At some point, a company insider who thought they knew everything about suburban real-estate probably knocked on Dick Kinzel's (Cedar Fair's CEO) door and said something to the effect of: Look, Dick, this park is sitting on some hot land that's a prime location for "Signature of Solon Part Two". We can buy the park, sit on it for a few years, and before long the developers will be crawling over and begging to buy us out. There's only upside risk, because even if we lose money operating the park in the meantime, we'll make a killing when we sell the land and we'll walk away with cash in the bank.

Cedar Fair paid $145 million for the park in 2004. At the time, the local real-estate market was still hot. At least home prices in Solon were appreciating rapidly.

In 2007, Cedar Fair closed Geauga Lake and hired Colliers to start shopping the land. Despite a few supposedly interested buyers, the land still sits vacant, many of the rides have been moved to other Cedar Fair properties; others have been scrapped or sold at auction. None of the "sealed bids" have been released, but the fact that the land still remains unsold and undeveloped suggests potential buyers haven't offered a price that Cedar Fair is willing to accept.

If Cedar Fair bought Geauga Lake as an "investment park" the result was a major bust. The area is overdeveloped in the worst ways. There are now two big-box retail centers directly adjacent to the former park and vacancy rates are climbing. The prospect of more suburban strip-mall retail is difficult to imagine and the likelihood that the second generation "Signature of Solon" will ever get built is not looking good. It's not that the land is worthless. But it's also not very liquid and the real value is probably far below what Cedar Fair even hoped to sell it for.

Disclosure: I worked at Geauga Lake seasonally from 2004 until 2007. I never received any privileged information. What's presented here is based simply on my observations.


    I'm not intimately familiar with the two properties you mention, however your theories #2 and #3 are probably close. As a fairly prolific (lately more than prophetic) developer of strip malls in California, we saw the allure of easy financing and crazy growth too much for the big guys to resist.

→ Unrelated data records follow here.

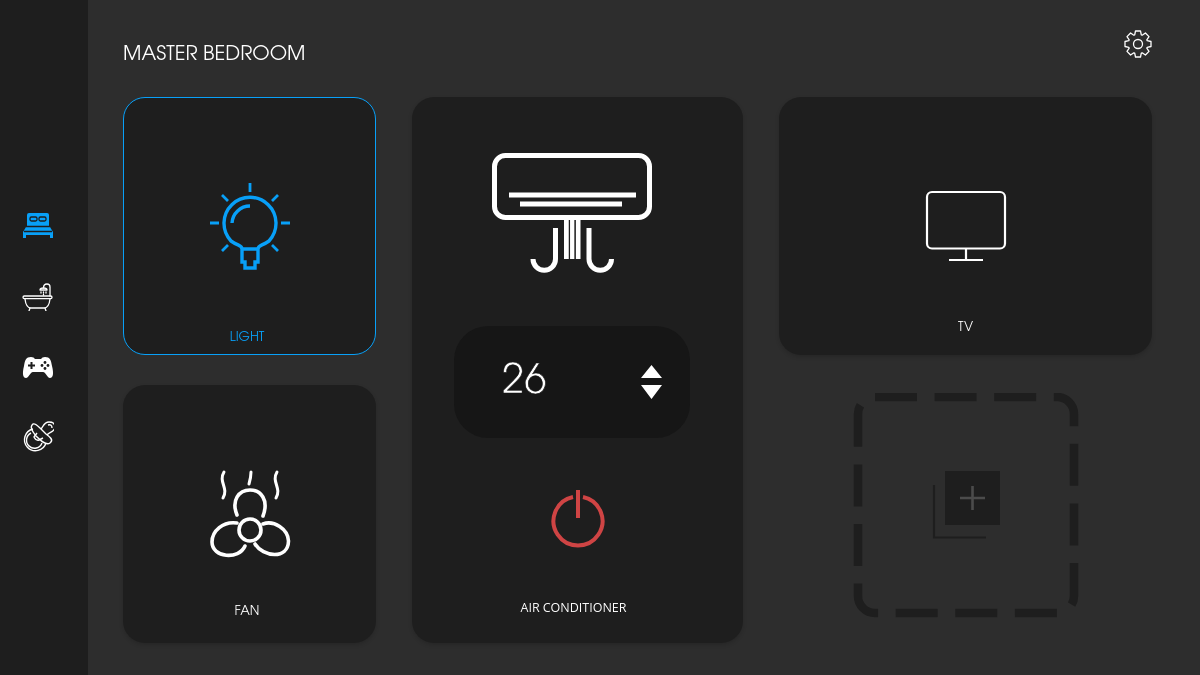
<!DOCTYPE html>
<html lang="en">
<head>
<meta charset="utf-8">
<title>Master Bedroom</title>
<style>
:root {
  --page: #2d2d2d;
  --panel: #1e1e1e;
  --well: #161616;
  --ink: #ffffff;
  --accent: #08a0f8;
  --danger: #cf4444;
  --muted: #4b4b4b;
}
* { box-sizing: border-box; margin: 0; }
html, body { width: 1200px; height: 675px; overflow: hidden; }
body {
  display: flex;
  background: var(--page);
  color: var(--ink);
  font-family: "TeX Gyre Adventor", "Century Gothic", sans-serif;
}
svg { display: block; flex: none; fill: none; stroke: currentColor; }
.solid { fill: currentColor; stroke: none; }

.rooms {
  width: 88px;
  padding: 209px 0 0 22px;
  display: flex;
  flex-direction: column;
  gap: 38px;
  background: var(--panel);
}
.rooms a { display: block; width: 32px; height: 32px; color: var(--ink); }
.rooms .current { color: var(--accent); }

main { flex: 1; padding: 0 48px 0 35px; }
header { height: 97px; padding-top: 30px; display: flex; justify-content: space-between; }
h1 { padding-top: 13px; font-size: 20px; line-height: 24px; font-weight: 400; }

.devices {
  display: grid;
  grid-template-columns: 253px 331px 373px;
  grid-template-rows: 258px 258px;
  gap: 30px 36px;
}
.card {
  display: flex;
  flex-direction: column;
  align-items: center;
  border-radius: 22px;
  background: var(--panel);
  box-shadow: 0 2px 4px rgba(0, 0, 0, .16);
}
.card h2 { font-size: 13px; line-height: 16px; font-weight: 400; }
.light { padding-top: 84px; gap: 57px; border: 1px solid var(--accent); color: var(--accent); box-shadow: none; }
.light h2, .fan h2 { margin-right: 5px; }
.fan { padding-top: 84px; gap: 44px; }
.tv { padding-top: 93px; gap: 56px; }
.air { grid-row: 1 / 3; grid-column: 2; padding: 56px 11px 0 0; }
.air h2 { margin: 52px 0 0 3px; font: 400 12.5px/16px "Open Sans", "Noto Sans", sans-serif; }
.stepper {
  width: 236px;
  height: 112px;
  margin-top: 53px;
  padding: 0 28px 0 48px;
  display: flex;
  align-items: center;
  justify-content: space-between;
  border-radius: 34px;
  background: var(--well);
}
.temperature { font-size: 40px; line-height: 48px; -webkit-text-stroke: .5px var(--well); }
.power { margin: 50px 0 0 11px; color: var(--danger); }
.tv { grid-column: 3; grid-row: 1; }
.add { grid-column: 3; grid-row: 2; justify-self: center; padding-top: 8px; color: var(--panel); }
</style>
</head>
<body>
<nav class="rooms" aria-label="Rooms">
  <a class="current" href="#" aria-label="Bedroom">
    <svg width="32" height="32" viewBox="22 209 32 32">
      <path class="solid" d="M27 226V215Q27 213 29 213H47Q49 213 49 215V226ZM26 227H50L53 232V238H50V235H26V238H23V232Z"/>
      <g stroke="#1e1e1e" stroke-width="1.3">
        <path d="M24 231.5H52M26 226.5H50"/>
        <rect x="30" y="217" width="7" height="4" rx="1.5"/>
        <rect x="39" y="217" width="7" height="4" rx="1.5"/>
      </g>
    </svg>
  </a>
  <a href="#" aria-label="Bathroom">
    <svg width="32" height="32" viewBox="22 279 32 32" stroke-width="1.3" stroke-linecap="round" stroke-linejoin="round">
      <rect x="23" y="296" width="29" height="2.6" rx="1.3"/>
      <path d="M25 299Q26 308 31 308H44Q49 308 50 299M30 308L29 311M45 308L46 311M50 296V287Q50 284 47 284Q43.500 284 43.500 288"/>
      <path d="M40 290Q40 288 43.500 288T47 290Z"/>
      <path d="M41 292V294M43.500 292V295M46 292V294" stroke-dasharray="1 1.500"/>
    </svg>
  </a>
  <a href="#" aria-label="Game room">
    <svg width="32" height="32" viewBox="22 349 32 32">
      <path class="solid" d="M31 357Q34 357 35 359H41Q42 357 45 357C50 357 51 360 52 366C54 374 53 378 50 378C47 378 46 372 43 372H33C30 372 29 378 26 378C23 378 22 374 24 366C25 360 26 357 31 357Z"/>
      <path d="M28 365.500H35M31.500 362V369" stroke="#1e1e1e" stroke-width="2"/>
      <g fill="#1e1e1e" stroke="none">
        <circle cx="45" cy="362.500" r="1.400"/><circle cx="45" cy="368.500" r="1.400"/>
        <circle cx="42" cy="365.500" r="1.400"/><circle cx="48" cy="365.500" r="1.400"/>
      </g>
    </svg>
  </a>
  <a href="#" aria-label="Nursery">
    <svg width="32" height="34" viewBox="22 419 32 34" stroke-width="1.4" stroke-linejoin="round">
      <path d="M33 429A11 11 0 1 0 46 443M31 433A8 8 0 1 0 42 443"/>
      <path d="M33 424C29 427 33 432 36 436C40 440 46 446 50 443C54 440 50 437 46 434L40 428C37 425 35 423 33 424Z"/>
      <path d="M41 429C43 427 44 422 49 422C53 422 55 424 55 427C55 432 49 432 47 435"/>
      <path d="M48 425Q52 424 52 428M37 433L34 437Q36 441 39 440L43 438"/>
    </svg>
  </a>
</nav>

<main>
  <header>
    <h1>MASTER BEDROOM</h1>
    <a href="#" aria-label="Settings" style="color:inherit">
      <svg width="28" height="28" viewBox="-14 -14 28 28" stroke-width="1.3" stroke-linejoin="round">
        <path d="M-3.300-9.200L-2.500-13H2.500L3.300-9.200L4.200-8.800L7.400-11L11-7.400L8.800-4.200L9.200-3.300L13-2.500V2.500L9.200 3.300L8.800 4.200L11 7.400L7.400 11L4.200 8.800L3.300 9.200L2.500 13H-2.500L-3.300 9.200L-4.200 8.800L-7.400 11L-11 7.400L-8.800 4.200L-9.200 3.300L-13 2.500V-2.500L-9.200-3.300L-8.800-4.200L-11-7.400L-7.400-11L-4.200-8.800Z"/>
        <circle r="4.500"/>
      </svg>
    </a>
  </header>

  <div class="devices">
    <section class="card light">
      <svg width="80" height="90" viewBox="209 182 80 90" stroke-width="3.4">
        <path d="M241 249C241 245 237 246 230 241A26 26 0 1 1 268 241C261 246 257 245 257 249V262H254V268H244V262H241V249H257"/>
        <path d="M231 223A18 18 0 0 1 249 206"/>
        <path d="M249 183V192M209 223H218M280 223H289M221 195L227 201M277 195L271 201M221 251L227 245M277 251L271 245" stroke-width="2.800"/>
      </svg>
      <h2>LIGHT</h2>
    </section>

    <section class="card air">
      <svg width="160" height="120" viewBox="491 153 160 120" stroke-width="5">
        <rect x="493.500" y="155.500" width="155" height="62" rx="11"/>
        <path d="M508 195H635M519 204H621"/>
        <path d="M565.500 219V259M577 219V259M554.500 228V259A11 11 0 0 1 532 259M588 228V259A11 11 0 0 0 610.500 259M571.300 219V259" />
        <path d="M568.400 220V259M574.100 220V259" stroke="#1e1e1e" stroke-width="1.300"/>
      </svg>
      <div class="stepper">
        <span class="temperature">26</span>
        <svg width="21" height="34" viewBox="641 366 21 34" role="img" aria-label="Raise or lower">
          <path class="solid" d="M641 379L651.500 366L662 379ZM641 386H662L651.500 400Z"/>
        </svg>
      </div>
      <a class="power" href="#" aria-label="Power">
        <svg width="60" height="60" viewBox="547 488 60 60" stroke-width="4">
          <path d="M572 497A24.500 24.500 0 1 0 582 497M577 490V518"/>
        </svg>
      </a>
      <h2>AIR CONDITIONER</h2>
    </section>

    <section class="card tv">
      <svg width="82" height="73" viewBox="924 190 82 73" stroke-width="2.2">
        <rect x="926" y="192" width="78" height="56.500" rx="5"/>
        <path d="M965 249V260M948 260H982"/>
      </svg>
      <h2>TV</h2>
    </section>

    <section class="card fan">
      <svg width="82" height="90" viewBox="208 469 82 90" stroke-width="3.6" stroke-linecap="round">
        <circle cx="249" cy="530" r="11"/>
        <path d="M236 515C230 500 238 490 249 490S268 500 262 516"/>
        <path d="M236 523C222 521 211 531 211 542C211 558 238 560 244 546"/>
        <path d="M254 544C262 557 287 560 287.500 541C287 529 273 520 262 524"/>
        <path id="breeze" d="M223 472C217 482 228 488 222 498" stroke-width="3"/>
        <use href="#breeze" x="53"/>
        <path d="M250 472Q250 477 248 484" stroke-width="3"/>
      </svg>
      <h2>FAN</h2>
    </section>

    <a class="add" href="#" aria-label="Add device">
      <svg width="226" height="226" viewBox="852 393 226 226">
        <path d="M874 397H1056A17 17 0 0 1 1073 414V596A17 17 0 0 1 1056 613H874A17 17 0 0 1 857 596V414A17 17 0 0 1 874 397" stroke-width="8.500" stroke-dasharray="42 17.600"/>
        <rect class="solid" x="944" y="471" width="55" height="54"/>
        <path d="M933 485V537.500H985" stroke-width="2.200"/>
        <path d="M959 498H984M971.500 486V510" stroke="#4b4b4b" stroke-width="2.600"/>
      </svg>
    </a>
  </div>
</main>
</body>
</html>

    One thing I've learned over the years is the corporate players often have the least sense of the market and the timing. Once they get it, we often start selling.